What Does Science Say About What We Find Attractive In A Person?
The idea of perfect beauty hails back to Plato's Symposium - a work in which the scholar argued that human beings have a conception of beauty that can be identified in a specific person or thing because we have a conception of beauty in the abstract. While modern notions of beauty often emphasize subjectivity ('Beauty is in the eye of the beholder'), science indicates that the ancient Greek scholar may have hit the nail on the head. Recent scientific studies show that there are specific proportions that manifest themselves in the faces we find handsome or beautiful.
A Golden Ratio Of Beauty?
Scientists at the University of Toronto found that in addition to traditional features characterized as 'beautiful' in a woman's face - full lips and large eyes, for instance - there is a 'golden ratio' that determines how attractive women are to others. The key factor to watch out for was an optimal relation between the eyes, the mouth, and the edge of the face. The researchers found that women's faces were deemed more attractive when the vertical distance between the mouth and the eyes amounted to 36% of the total length of the face, and when the horizontal distance between the eyes amounted to 46% of the width of the face.
Symmetry Is A Key Component Of Beauty
A scientific study published in the journal PLoS ONE found that symmetry and sexual dimorphism (how masculine or feminine a face is in a man or woman, respectively) is a key measure of attractiveness. Symmetry is actually a quality that is easier to achieve in modern times, with facial fillers increasingly being used to correct asymmetries in the face - including uneven cheekbones and jawlines. There are also more permanent solutions to asymmetry - including jaw implants - though many people begin by seeking natural solutions to correct jawline asymmetries. These include facial stretches, posture misalignment correction, and cheek toning exercises.
The Law Of Averages
You might want to rethink the old idea that beauty is unique. Studies by Gangestad and Thornhill (and many subsequent researchers), however, show that the closer the alignment of one's feature is to a population average, the more it is considered attractive. This is because this ratio of proportions indicates genetic diversity. One study by JH LAnglois and colleagues reiterated the idea that attractive ages are "only average." In the study, participants were shown several digital composites of faces. Results showed that the larger the number of faces used to create these digital composites, the more attractive they were deemed by participants. In the University of Toronto ('golden ratio') study, it was found that this ratio corresponds to those of an average face. Researchers believe that people take in all the faces they see and average them out to obtain ideal width and height proportions. They also believe that averageness and symmetry are both 'proxies' for good health.
Beauty may ultimately be in the eye of the beholder, but it pays to have features that are scientifically closer to an ideal ratio.
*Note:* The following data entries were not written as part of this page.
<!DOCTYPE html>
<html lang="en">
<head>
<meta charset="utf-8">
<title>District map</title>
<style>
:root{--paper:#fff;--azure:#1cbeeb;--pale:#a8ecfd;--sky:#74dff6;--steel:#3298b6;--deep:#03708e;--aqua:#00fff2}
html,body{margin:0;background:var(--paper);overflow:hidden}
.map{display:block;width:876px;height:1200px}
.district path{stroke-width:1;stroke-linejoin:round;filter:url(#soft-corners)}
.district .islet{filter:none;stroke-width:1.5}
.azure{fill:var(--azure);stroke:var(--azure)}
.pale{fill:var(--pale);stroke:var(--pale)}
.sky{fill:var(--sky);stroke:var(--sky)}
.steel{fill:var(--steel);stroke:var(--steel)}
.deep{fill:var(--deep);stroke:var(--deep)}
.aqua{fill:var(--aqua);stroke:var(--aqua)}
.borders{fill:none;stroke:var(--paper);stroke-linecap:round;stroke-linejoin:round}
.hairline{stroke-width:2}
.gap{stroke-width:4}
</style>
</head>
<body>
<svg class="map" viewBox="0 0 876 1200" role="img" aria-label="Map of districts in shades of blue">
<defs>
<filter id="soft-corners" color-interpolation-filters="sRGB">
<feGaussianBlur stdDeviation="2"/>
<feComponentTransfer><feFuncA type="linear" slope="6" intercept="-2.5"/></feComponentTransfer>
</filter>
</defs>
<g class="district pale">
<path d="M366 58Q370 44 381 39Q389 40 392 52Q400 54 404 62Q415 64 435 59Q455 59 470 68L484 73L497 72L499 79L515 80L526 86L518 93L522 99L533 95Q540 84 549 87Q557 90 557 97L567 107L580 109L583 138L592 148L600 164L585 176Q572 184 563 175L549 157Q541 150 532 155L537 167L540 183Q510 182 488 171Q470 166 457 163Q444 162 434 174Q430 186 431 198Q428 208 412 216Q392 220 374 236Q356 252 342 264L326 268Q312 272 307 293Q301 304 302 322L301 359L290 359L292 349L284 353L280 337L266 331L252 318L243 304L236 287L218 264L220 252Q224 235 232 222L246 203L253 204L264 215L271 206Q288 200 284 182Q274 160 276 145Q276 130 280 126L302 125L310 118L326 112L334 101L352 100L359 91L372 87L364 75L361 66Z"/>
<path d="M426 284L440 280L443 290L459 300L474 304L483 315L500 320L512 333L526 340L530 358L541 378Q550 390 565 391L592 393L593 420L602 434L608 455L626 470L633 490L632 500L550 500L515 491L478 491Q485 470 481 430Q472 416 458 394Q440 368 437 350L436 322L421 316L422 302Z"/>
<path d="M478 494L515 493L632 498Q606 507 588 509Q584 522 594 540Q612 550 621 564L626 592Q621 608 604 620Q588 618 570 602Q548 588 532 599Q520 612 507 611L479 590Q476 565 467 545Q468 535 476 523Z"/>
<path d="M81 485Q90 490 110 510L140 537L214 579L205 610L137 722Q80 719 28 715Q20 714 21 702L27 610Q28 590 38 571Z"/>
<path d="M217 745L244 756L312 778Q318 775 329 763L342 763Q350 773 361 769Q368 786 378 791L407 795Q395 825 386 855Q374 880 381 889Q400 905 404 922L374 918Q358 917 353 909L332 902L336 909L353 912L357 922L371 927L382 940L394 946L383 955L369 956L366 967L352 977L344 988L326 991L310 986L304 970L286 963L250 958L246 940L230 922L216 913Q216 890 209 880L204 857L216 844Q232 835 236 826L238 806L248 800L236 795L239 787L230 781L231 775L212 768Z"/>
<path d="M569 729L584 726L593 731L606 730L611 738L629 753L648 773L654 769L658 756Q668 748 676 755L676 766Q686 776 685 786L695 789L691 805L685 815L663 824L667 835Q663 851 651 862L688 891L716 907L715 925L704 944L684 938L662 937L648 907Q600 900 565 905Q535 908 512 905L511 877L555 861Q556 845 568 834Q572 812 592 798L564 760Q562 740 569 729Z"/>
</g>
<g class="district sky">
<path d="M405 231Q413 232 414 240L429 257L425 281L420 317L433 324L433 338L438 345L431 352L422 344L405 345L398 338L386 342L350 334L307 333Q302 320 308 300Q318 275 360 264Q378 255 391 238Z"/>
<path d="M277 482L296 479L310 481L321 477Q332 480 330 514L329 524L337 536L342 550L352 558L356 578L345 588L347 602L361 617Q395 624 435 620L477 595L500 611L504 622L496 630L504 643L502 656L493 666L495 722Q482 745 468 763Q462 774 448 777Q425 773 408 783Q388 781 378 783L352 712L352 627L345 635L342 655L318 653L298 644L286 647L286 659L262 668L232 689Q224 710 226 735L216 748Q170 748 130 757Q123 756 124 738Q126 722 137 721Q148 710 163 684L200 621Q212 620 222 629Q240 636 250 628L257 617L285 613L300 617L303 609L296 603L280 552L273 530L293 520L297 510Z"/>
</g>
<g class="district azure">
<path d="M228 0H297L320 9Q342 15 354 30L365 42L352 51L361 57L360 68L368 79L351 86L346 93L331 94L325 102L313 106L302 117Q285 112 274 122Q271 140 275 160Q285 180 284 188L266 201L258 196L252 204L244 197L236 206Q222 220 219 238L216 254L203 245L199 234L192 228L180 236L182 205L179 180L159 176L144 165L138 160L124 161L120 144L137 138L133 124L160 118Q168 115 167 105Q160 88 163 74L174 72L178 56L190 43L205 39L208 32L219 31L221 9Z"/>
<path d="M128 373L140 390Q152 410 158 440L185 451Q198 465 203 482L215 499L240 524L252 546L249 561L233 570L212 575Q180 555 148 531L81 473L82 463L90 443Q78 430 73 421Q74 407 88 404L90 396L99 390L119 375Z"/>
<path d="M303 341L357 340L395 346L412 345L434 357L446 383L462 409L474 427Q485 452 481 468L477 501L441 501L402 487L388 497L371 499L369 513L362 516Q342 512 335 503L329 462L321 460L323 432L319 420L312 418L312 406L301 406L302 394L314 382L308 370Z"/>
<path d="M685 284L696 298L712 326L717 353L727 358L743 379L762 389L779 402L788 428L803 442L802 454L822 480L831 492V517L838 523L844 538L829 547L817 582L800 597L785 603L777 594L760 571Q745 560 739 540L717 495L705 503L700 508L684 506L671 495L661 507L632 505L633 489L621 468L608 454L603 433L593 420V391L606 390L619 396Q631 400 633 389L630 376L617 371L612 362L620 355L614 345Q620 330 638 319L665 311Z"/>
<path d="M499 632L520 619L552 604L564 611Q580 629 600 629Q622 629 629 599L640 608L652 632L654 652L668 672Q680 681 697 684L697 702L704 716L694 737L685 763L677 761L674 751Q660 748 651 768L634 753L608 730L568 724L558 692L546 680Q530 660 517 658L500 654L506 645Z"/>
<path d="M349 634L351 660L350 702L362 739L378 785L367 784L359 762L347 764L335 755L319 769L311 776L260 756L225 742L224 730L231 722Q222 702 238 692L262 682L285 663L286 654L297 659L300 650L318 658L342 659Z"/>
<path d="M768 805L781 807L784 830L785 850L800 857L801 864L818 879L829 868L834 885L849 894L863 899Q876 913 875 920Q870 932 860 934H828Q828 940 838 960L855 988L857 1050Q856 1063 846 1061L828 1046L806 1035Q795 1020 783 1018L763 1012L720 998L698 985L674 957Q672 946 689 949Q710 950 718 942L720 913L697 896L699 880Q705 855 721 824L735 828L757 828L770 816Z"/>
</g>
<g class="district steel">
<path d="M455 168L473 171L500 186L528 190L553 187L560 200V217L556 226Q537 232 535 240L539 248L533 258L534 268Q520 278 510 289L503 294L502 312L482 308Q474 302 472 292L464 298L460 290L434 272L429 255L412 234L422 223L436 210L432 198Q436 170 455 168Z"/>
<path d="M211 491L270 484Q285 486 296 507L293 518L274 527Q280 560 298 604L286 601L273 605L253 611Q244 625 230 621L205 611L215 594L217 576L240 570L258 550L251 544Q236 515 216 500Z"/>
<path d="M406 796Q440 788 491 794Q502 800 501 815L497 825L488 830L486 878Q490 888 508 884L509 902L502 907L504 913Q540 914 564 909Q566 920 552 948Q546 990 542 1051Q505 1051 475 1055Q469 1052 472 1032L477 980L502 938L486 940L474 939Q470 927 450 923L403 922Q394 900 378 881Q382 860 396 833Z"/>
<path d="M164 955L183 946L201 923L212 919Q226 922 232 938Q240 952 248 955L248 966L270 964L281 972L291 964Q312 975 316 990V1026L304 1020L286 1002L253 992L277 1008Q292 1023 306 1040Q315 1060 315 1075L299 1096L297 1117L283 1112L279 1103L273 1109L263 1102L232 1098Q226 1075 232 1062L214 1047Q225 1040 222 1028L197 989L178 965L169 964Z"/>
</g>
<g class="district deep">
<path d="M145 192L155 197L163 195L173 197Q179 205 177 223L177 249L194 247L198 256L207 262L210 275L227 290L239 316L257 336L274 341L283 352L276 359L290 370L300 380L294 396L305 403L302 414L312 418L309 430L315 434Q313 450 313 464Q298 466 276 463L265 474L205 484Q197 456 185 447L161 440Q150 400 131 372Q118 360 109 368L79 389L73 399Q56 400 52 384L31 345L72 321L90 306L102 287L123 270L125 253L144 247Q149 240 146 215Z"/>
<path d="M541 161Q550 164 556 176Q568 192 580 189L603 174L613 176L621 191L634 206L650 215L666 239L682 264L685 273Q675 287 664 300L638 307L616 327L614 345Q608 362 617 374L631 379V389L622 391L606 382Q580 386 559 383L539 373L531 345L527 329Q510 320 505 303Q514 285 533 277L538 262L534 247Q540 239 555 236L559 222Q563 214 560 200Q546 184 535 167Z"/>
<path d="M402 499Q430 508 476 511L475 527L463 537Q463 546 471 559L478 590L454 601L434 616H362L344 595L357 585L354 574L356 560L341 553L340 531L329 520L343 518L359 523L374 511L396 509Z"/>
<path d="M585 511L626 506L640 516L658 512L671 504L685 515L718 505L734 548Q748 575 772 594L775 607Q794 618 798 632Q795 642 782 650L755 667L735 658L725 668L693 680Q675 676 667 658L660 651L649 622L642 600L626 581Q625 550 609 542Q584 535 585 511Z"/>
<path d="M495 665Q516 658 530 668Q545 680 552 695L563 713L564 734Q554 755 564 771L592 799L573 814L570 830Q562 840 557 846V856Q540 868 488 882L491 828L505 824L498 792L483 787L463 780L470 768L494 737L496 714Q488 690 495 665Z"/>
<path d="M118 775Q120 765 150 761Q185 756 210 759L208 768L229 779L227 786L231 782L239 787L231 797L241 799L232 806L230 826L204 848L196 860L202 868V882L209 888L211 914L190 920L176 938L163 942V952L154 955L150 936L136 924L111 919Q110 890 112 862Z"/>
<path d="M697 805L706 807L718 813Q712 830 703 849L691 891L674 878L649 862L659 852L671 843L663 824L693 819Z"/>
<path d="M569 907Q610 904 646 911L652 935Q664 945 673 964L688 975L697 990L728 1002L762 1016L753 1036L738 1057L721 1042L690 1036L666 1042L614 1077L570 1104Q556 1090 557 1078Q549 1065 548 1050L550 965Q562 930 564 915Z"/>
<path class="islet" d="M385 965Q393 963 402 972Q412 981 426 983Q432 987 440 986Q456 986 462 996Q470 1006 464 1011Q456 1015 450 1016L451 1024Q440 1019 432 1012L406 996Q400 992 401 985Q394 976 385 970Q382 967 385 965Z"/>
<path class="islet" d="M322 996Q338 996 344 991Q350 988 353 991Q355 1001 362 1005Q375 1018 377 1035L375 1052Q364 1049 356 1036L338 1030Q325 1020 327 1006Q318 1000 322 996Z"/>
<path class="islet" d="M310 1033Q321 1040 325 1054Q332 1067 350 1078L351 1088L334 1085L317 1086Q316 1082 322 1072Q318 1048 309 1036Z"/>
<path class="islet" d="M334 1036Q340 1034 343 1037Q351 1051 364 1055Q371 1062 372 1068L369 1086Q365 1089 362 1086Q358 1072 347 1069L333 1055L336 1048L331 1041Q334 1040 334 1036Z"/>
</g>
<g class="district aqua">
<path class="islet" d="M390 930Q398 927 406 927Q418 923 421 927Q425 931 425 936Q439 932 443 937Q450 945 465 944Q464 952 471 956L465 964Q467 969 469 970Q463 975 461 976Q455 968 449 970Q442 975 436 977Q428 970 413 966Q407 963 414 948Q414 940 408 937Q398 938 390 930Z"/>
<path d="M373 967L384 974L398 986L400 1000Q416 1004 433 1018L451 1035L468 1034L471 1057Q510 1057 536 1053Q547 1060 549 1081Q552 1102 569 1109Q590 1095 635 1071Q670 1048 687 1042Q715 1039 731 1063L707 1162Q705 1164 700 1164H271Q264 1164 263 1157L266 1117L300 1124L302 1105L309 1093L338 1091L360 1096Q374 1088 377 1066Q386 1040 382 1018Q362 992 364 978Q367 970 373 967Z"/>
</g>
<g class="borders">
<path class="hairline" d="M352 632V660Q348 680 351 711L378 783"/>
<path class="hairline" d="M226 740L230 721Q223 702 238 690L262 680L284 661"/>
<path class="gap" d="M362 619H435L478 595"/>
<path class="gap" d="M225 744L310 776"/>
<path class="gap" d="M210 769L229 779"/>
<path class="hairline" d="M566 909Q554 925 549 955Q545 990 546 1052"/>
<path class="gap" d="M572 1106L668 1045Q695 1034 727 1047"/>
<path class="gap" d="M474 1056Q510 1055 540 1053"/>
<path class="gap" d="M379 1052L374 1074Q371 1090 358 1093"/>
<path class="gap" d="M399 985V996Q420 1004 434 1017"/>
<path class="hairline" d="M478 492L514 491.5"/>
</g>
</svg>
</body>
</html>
This ratio stipulates specific height and width percentages. Faces which are closer to the average are considered more beautiful than those which veer from it.